Despite the denial in the Bridgestone case, high court review of PAGA may not be far off. The Ninth Circuit is set to hear oral arguments in three cases this week that raise the question of whether PAGA waivers must be enforced under the FAA. The cases are Sakkab v. Luxottica Retail North America, Sierra v. Oakley Sales Corp. and Hopkins v. BCI Coca-Cola Bottling Co.
“The Ninth Circuit will decide the issue, and the Supreme Court is likely waiting to see what the Ninth Circuit does with the issue before weighing in,” said Paul Cane Jr., a Paul Hastings LLP partner who represents employers. “If the Ninth Circuit agrees with the numerous district court cases that have declared Iskanian to be incorrectly decided, then Supreme Court review is a certainty.”
Because PAGA is not subject to a long-standing body of case law, it remains untested in many ways, according to Schreiber. He predicted that employees and employers in PAGA cases are going to continue to battle over limits on discovery, the process for trying PAGA-only cases and the claims that are going to be the most commonly pursued under the PAGA statute.
“There are cases working their way through litigation and trial right now that are going to end up shaping what PAGA looks like,” he said.
Another big question is how employers should draft arbitration agreements in light of uncertainty over whether Iskanian is the last word on FAA preemption, Cane said.

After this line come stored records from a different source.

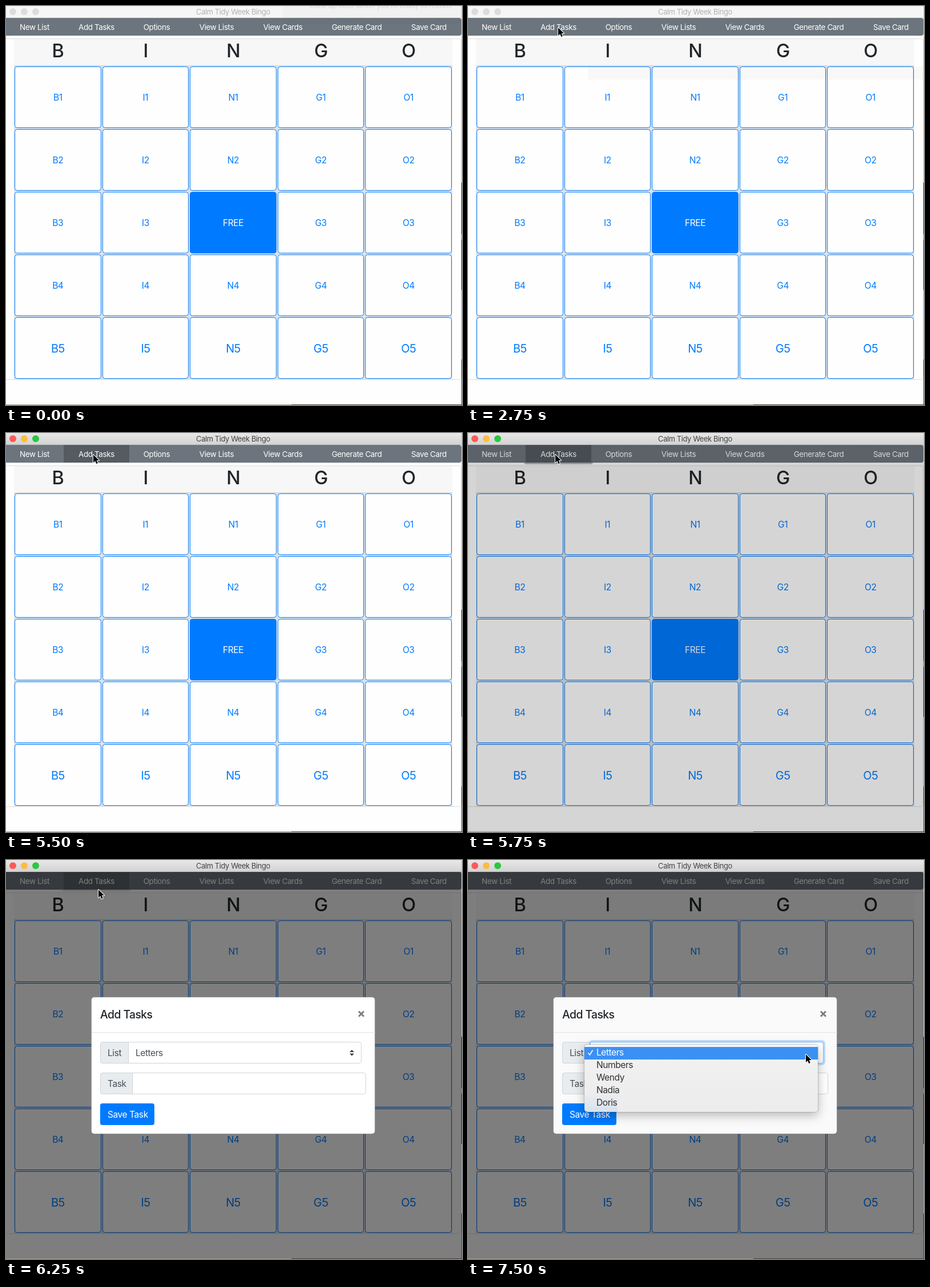
Recreate the animation shown at these times as an HTML page with a canvas. Size 799 px wide and 700 px high, loop 8 s.

```html
<!DOCTYPE html>
<html lang="en">
<head>
<meta charset="utf-8">
<title>Bingo card</title>
<style>
html, body { margin: 0; width: 100%; height: 100%; overflow: hidden; background: #fff; }
canvas { display: block; }
</style>
</head>
<body>
<canvas id="stage" width="799" height="700"></canvas>
<script>
const ctx = document.getElementById('stage').getContext('2d');
const LOOP = 8000;
const BLUE = '#007bff';
const INK = '#212529';
const COLUMNS = [...'BINGO'];
const NAV = [['New List', 50], ['Add Tasks', 158.5], ['Options', 264], ['View Lists', 369],
  ['View Cards', 485], ['Generate Card', 614.5], ['Save Card', 741]];
const CHOICES = ['Letters', 'Numbers', 'Wendy', 'Nadia', 'Doris'];

// Pointer tip: [start time, x, y]
const POINTER = [
  [500, 198, 110], [750, 180, 105], [1000, 157, 87], [1250, 157, 70], [1500, 158, 46],
  [1750, 158, 43], [2500, 158, 39], [2750, 158, 38], [5500, 153, 38], [6250, 162, 52],
  [6500, 491, 318], [6750, 531, 326], [7000, 573, 341], [7250, 592, 341]
];

function rect(x, y, w, h, fill) {
  ctx.fillStyle = fill;
  ctx.fillRect(x, y, w, h);
}

function box(x, y, w, h, radius, fill, stroke) {
  ctx.beginPath();
  ctx.roundRect(x, y, w, h, radius);
  if (fill) { ctx.fillStyle = fill; ctx.fill(); }
  if (stroke) { ctx.strokeStyle = stroke; ctx.lineWidth = 1; ctx.stroke(); }
}

function polygon(points, fill) {
  ctx.beginPath();
  points.forEach(([x, y]) => ctx.lineTo(x, y));
  ctx.closePath();
  ctx.fillStyle = fill;
  ctx.fill();
}

function line(points, width, color) {
  ctx.beginPath();
  points.forEach(([x, y], i) => i ? ctx.lineTo(x, y) : ctx.moveTo(x, y));
  ctx.lineWidth = width;
  ctx.strokeStyle = color;
  ctx.stroke();
}

function text(str, x, y, size, color, align = 'left', weight = 400) {
  ctx.font = `${weight} ${size}px Inter, "Noto Sans", sans-serif`;
  ctx.letterSpacing = `${-0.03 * size}px`;
  ctx.textAlign = align;
  ctx.fillStyle = color;
  ctx.fillText(str, x, y);
}

function drawDesktopEdge() {
  rect(798, 0, 1, 310, '#c3d3dc');
  rect(798, 310, 1, 188, '#3b3a3c');
  rect(798, 400, 1, 10, '#b98a50');
  rect(798, 498, 1, 122, '#dcae68');
  rect(798, 620, 1, 80, '#5b4a3a');
  rect(0, 699, 500, 1, '#a79a86');
  rect(500, 699, 299, 1, '#4a3a30');
}

function drawTitleBar(active) {
  const shade = ctx.createLinearGradient(0, 0, 0, 21);
  shade.addColorStop(0, active ? '#e8e8e8' : '#f6f6f6');
  shade.addColorStop(1, active ? '#d2d2d2' : '#f6f6f6');
  rect(0, 0, 798, 21, shade);
  rect(0, 20, 798, 1, active ? '#bdbdbd' : '#dedede');
  const lights = active ? ['#fc5b57', '#fdbc40', '#28c840'] : ['#dcdcdc', '#dcdcdc', '#dcdcdc'];
  lights.forEach((color, i) => box(6 + 20 * i, 4, 12, 12, 6, color));
  text('Calm Tidy Week Bingo', 398, 15, 12.9, active ? '#434343' : '#b2b2b2', 'center');
}

function drawNav(t) {
  box(0, 21, 798, 31, [0, 4, 4, 0], '#6c757d');
  if (t >= 5000 && t < 5250) rect(0, 21, 102, 31, '#5f676e');
  if (t >= 5500 && t < 6500) {
    const ring = t < 5750 ? 0 : t < 6250 ? 0.5 : 0.2;
    box(98, 21, 121, 34, [0, 0, 4, 4], `rgba(108,117,125,${ring})`);
    rect(101, 21, 115, 31, t < 6250 ? '#545b62' : '#5a6268');
  }
  NAV.forEach(([label, x]) => text(label, x, 42, 13.5, '#fff', 'center'));
}

function drawCard(t) {
  box(-10, 57.5, 807.5, 598, 4, null, '#dfdfdf');
  rect(14, 58, 768, 46, '#f7f7f7');
  rect(14, 104, 768, 551, '#e1e2e3');
  rect(14, 104, 768, 1, '#d4d6d8');
  COLUMNS.forEach((letter, col) => {
    const left = Math.round(15 + 153.6 * col);
    const right = Math.round(166.6 + 153.6 * col);
    const middle = 90.8 + 153.6 * col;
    text(letter, middle, 89.5, 32.5, INK, 'center', 500);
    for (let row = 0; row < 5; row++) {
      const top = 106 + 110 * row;
      const free = col === 2 && row === 2;
      box(left + 0.5, top + 0.5, right - left - 1, 107, 4, free ? BLUE : '#fefefe', BLUE);
      const big = row === 4;
      text(free ? 'FREE' : letter + (row + 1), middle, top + (big ? 61.5 : 60),
        big ? 20 : 15.6, free ? '#fff' : BLUE, 'center');
    }
  });
  if (t >= 500 && t < 5000) rect(210, 106, 587, 23, 'rgba(0,0,0,0.022)');
}

function drawRecordHint(t) {
  if (t >= 500) return;
  rect(485, 0, 313, 32, 'rgba(0,0,0,0.02)');
  if (t < 250) text("Click up here when you're ready to record", 532, 4, 13.3, '#dadada');
}

function drawField(y, label, split, right) {
  box(165.5, y + 0.5, right - 166, 37, 4, '#fff', '#ced4da');
  box(165.5, y + 0.5, split - 165, 37, [4, 0, 0, 4], '#e9ecef', '#ced4da');
  text(label, 178, y + 25, 15.6, '#495057');
}

function drawModal(t) {
  const fading = t < 6250;
  ctx.save();
  if (fading) {
    ctx.globalAlpha = 0.78;
    ctx.translate(0, -22);
  }
  box(149.5, 240.5, 497, 240, 5, t < 7500 ? '#fff' : '#fafafa', 'rgba(0,0,0,0.2)');
  text('Add Tasks', 165, 278, 19.4, INK, 'left', 500);
  line([[618, 265.5], [627, 274.5]], 3, '#7d7d7d');
  line([[627, 265.5], [618, 274.5]], 3, '#7d7d7d');
  rect(150, 302, 497, 1, '#dee2e6');
  drawField(319, 'List', 214, 623);
  text('Letters', 227, 344, 15.6, '#495057');
  polygon([[602, 337], [606, 333], [610, 337]], '#343a40');
  polygon([[602, 339.5], [606, 343.5], [610, 339.5]], '#343a40');
  drawField(373, 'Task', 221, 631);
  box(165, 427, 95, 38, 4, BLUE);
  text('Save Task', 178, 452, 15.6, '#fff');
  ctx.restore();
}

function drawDropdown() {
  box(212, 316, 414, 44, 6, 'rgba(0,123,255,0.25)');
  box(214.5, 319.5, 408, 37, [0, 4, 4, 0], '#fff', '#80bdff');

  ctx.save();
  ctx.shadowColor = 'rgba(0,0,0,0.28)';
  ctx.shadowBlur = 18;
  ctx.shadowOffsetY = 6;
  const shade = ctx.createLinearGradient(0, 324, 0, 442);
  shade.addColorStop(0, '#f4f4f4');
  shade.addColorStop(0.3, '#f0f0f0');
  shade.addColorStop(1, '#ececec');
  box(204, 324, 409, 118, 5, shade);
  ctx.restore();
  box(203.5, 323.5, 410, 119, 5, null, 'rgba(0,0,0,0.14)');

  const tint = ctx.createLinearGradient(0, 408, 0, 442);
  tint.addColorStop(0, 'rgba(0,123,255,0)');
  tint.addColorStop(1, 'rgba(0,123,255,0.09)');
  box(204, 408, 58, 34, [0, 0, 0, 5], tint);

  rect(204, 328, 409, 22, '#3b90f4');
  line([[210.5, 338.5], [213.5, 342], [218.5, 333.5]], 1.6, '#fff');
  CHOICES.forEach((name, i) => text(name, 225, 343 + 22 * i, 15.6, i ? '#303030' : '#fff'));
}

function drawPointer(t) {
  const stop = POINTER.filter(([start]) => start <= t).pop();
  if (!stop) return;
  ctx.save();
  ctx.translate(stop[1], stop[2]);
  ctx.beginPath();
  [[0, 0], [0, 14], [3.2, 11], [5.4, 16], [7.8, 15], [5.7, 10.1], [10, 10]]
    .forEach(([x, y]) => ctx.lineTo(x, y));
  ctx.closePath();
  ctx.lineJoin = 'round';
  ctx.lineWidth = 2;
  ctx.strokeStyle = '#fff';
  ctx.stroke();
  ctx.fillStyle = '#000';
  ctx.fill();
  ctx.restore();
}

function draw(t) {
  rect(0, 0, 799, 700, '#fefefe');
  drawTitleBar(t >= 5000);
  drawNav(t);
  drawCard(t);
  drawRecordHint(t);
  if (t >= 5750) rect(0, 21, 798, 678, `rgba(0,0,0,${t < 6000 ? 0.16 : 0.5})`);
  drawDesktopEdge();
  if (t >= 6000) drawModal(t);
  if (t >= 7250) drawDropdown();
  drawPointer(t);
}

function tick() {
  draw(performance.now() % LOOP);
  requestAnimationFrame(tick);
}
tick();
</script>
</body>
</html>
```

In the meantime, employers should take a fresh look at their arbitration agreements, according to Charles Jung of Nassiri & Jung LLP, which represents both defendants and plaintiffs in complex litigation.
“Employers should make sure that any PAGA waivers are severable from the rest of the agreement in case a court finds them unenforceable,” he said. “One of the risks is if they are not severable, the entire agreement may be determined to be unenforceable.”